WHAT YOU HAVE TO DO:
All entries that follow are to be printed exactly as written.

*** Block opens ***

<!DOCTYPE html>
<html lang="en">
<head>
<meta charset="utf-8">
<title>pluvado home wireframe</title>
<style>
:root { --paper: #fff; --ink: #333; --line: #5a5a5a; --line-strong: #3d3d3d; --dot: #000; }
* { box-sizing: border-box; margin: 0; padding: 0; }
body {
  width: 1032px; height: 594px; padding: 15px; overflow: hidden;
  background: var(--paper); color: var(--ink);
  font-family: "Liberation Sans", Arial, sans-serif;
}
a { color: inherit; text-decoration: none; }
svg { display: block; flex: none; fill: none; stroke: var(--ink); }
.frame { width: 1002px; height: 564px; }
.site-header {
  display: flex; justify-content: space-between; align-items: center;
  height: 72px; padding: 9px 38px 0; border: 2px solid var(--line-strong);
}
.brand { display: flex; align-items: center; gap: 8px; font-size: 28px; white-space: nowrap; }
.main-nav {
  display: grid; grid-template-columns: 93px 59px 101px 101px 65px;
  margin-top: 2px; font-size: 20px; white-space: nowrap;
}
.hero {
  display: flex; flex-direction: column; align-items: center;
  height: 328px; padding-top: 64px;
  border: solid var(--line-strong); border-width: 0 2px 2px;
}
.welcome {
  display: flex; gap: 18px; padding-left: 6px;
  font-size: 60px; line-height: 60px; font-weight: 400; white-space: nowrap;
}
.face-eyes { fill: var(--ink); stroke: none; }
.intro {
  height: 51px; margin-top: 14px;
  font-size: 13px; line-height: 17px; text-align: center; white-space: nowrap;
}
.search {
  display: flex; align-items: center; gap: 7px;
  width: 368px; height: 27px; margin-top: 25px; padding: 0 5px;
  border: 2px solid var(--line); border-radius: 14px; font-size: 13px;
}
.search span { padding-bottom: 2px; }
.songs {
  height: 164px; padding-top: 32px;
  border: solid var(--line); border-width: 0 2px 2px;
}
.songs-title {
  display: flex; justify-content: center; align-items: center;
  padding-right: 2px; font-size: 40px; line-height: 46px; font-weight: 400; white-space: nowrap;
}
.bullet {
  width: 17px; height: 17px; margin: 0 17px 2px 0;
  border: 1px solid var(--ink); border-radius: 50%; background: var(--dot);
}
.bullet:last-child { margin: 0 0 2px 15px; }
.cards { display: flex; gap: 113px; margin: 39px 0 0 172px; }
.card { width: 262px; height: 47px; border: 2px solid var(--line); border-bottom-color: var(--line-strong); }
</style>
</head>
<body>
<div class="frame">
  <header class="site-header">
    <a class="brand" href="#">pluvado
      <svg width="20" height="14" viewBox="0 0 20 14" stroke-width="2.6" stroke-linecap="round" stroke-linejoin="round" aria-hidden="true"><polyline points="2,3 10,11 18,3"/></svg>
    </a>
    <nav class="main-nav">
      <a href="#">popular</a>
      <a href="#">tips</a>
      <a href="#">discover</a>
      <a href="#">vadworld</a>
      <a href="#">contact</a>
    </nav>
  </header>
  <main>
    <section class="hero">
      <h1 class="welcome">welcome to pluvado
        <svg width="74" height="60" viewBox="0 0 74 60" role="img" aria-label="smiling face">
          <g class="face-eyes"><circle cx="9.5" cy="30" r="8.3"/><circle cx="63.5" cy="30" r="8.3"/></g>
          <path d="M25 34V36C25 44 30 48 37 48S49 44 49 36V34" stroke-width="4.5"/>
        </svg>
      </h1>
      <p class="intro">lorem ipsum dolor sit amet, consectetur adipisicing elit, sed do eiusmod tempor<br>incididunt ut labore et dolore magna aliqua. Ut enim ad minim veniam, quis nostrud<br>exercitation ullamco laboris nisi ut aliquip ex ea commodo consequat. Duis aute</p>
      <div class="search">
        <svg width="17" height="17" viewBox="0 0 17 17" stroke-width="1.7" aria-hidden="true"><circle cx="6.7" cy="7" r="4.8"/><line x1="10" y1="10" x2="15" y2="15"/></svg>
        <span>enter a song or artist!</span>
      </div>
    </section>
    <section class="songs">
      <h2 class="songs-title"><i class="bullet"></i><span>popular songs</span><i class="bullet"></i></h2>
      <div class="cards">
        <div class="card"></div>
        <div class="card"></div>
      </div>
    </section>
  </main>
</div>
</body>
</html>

*** Block closes ***

ANSWER BOX:
<!DOCTYPE html>
<html lang="en">
<head>
<meta charset="utf-8">
<title>pluvado home wireframe</title>
<style>
:root { --paper: #fff; --ink: #333; --line: #5a5a5a; --line-strong: #3d3d3d; --dot: #000; }
* { box-sizing: border-box; margin: 0; padding: 0; }
body {
  width: 1032px; height: 594px; padding: 15px; overflow: hidden;
  background: var(--paper); color: var(--ink);
  font-family: "Liberation Sans", Arial, sans-serif;
}
a { color: inherit; text-decoration: none; }
svg { display: block; flex: none; fill: none; stroke: var(--ink); }
.frame { width: 1002px; height: 564px; }
.site-header {
  display: flex; justify-content: space-between; align-items: center;
  height: 72px; padding: 9px 38px 0; border: 2px solid var(--line-strong);
}
.brand { display: flex; align-items: center; gap: 8px; font-size: 28px; white-space: nowrap; }
.main-nav {
  display: grid; grid-template-columns: 93px 59px 101px 101px 65px;
  margin-top: 2px; font-size: 20px; white-space: nowrap;
}
.hero {
  display: flex; flex-direction: column; align-items: center;
  height: 328px; padding-top: 64px;
  border: solid var(--line-strong); border-width: 0 2px 2px;
}
.welcome {
  display: flex; gap: 18px; padding-left: 6px;
  font-size: 60px; line-height: 60px; font-weight: 400; white-space: nowrap;
}
.face-eyes { fill: var(--ink); stroke: none; }
.intro {
  height: 51px; margin-top: 14px;
  font-size: 13px; line-height: 17px; text-align: center; white-space: nowrap;
}
.search {
  display: flex; align-items: center; gap: 7px;
  width: 368px; height: 27px; margin-top: 25px; padding: 0 5px;
  border: 2px solid var(--line); border-radius: 14px; font-size: 13px;
}
.search span { padding-bottom: 2px; }
.songs {
  height: 164px; padding-top: 32px;
  border: solid var(--line); border-width: 0 2px 2px;
}
.songs-title {
  display: flex; justify-content: center; align-items: center;
  padding-right: 2px; font-size: 40px; line-height: 46px; font-weight: 400; white-space: nowrap;
}
.bullet {
  width: 17px; height: 17px; margin: 0 17px 2px 0;
  border: 1px solid var(--ink); border-radius: 50%; background: var(--dot);
}
.bullet:last-child { margin: 0 0 2px 15px; }
.cards { display: flex; gap: 113px; margin: 39px 0 0 172px; }
.card { width: 262px; height: 47px; border: 2px solid var(--line); border-bottom-color: var(--line-strong); }
</style>
</head>
<body>
<div class="frame">
  <header class="site-header">
    <a class="brand" href="#">pluvado
      <svg width="20" height="14" viewBox="0 0 20 14" stroke-width="2.6" stroke-linecap="round" stroke-linejoin="round" aria-hidden="true"><polyline points="2,3 10,11 18,3"/></svg>
    </a>
    <nav class="main-nav">
      <a href="#">popular</a>
      <a href="#">tips</a>
      <a href="#">discover</a>
      <a href="#">vadworld</a>
      <a href="#">contact</a>
    </nav>
  </header>
  <main>
    <section class="hero">
      <h1 class="welcome">welcome to pluvado
        <svg width="74" height="60" viewBox="0 0 74 60" role="img" aria-label="smiling face">
          <g class="face-eyes"><circle cx="9.5" cy="30" r="8.3"/><circle cx="63.5" cy="30" r="8.3"/></g>
          <path d="M25 34V36C25 44 30 48 37 48S49 44 49 36V34" stroke-width="4.5"/>
        </svg>
      </h1>
      <p class="intro">lorem ipsum dolor sit amet, consectetur adipisicing elit, sed do eiusmod tempor<br>incididunt ut labore et dolore magna aliqua. Ut enim ad minim veniam, quis nostrud<br>exercitation ullamco laboris nisi ut aliquip ex ea commodo consequat. Duis aute</p>
      <div class="search">
        <svg width="17" height="17" viewBox="0 0 17 17" stroke-width="1.7" aria-hidden="true"><circle cx="6.7" cy="7" r="4.8"/><line x1="10" y1="10" x2="15" y2="15"/></svg>
        <span>enter a song or artist!</span>
      </div>
    </section>
    <section class="songs">
      <h2 class="songs-title"><i class="bullet"></i><span>popular songs</span><i class="bullet"></i></h2>
      <div class="cards">
        <div class="card"></div>
        <div class="card"></div>
      </div>
    </section>
  </main>
</div>
</body>
</html>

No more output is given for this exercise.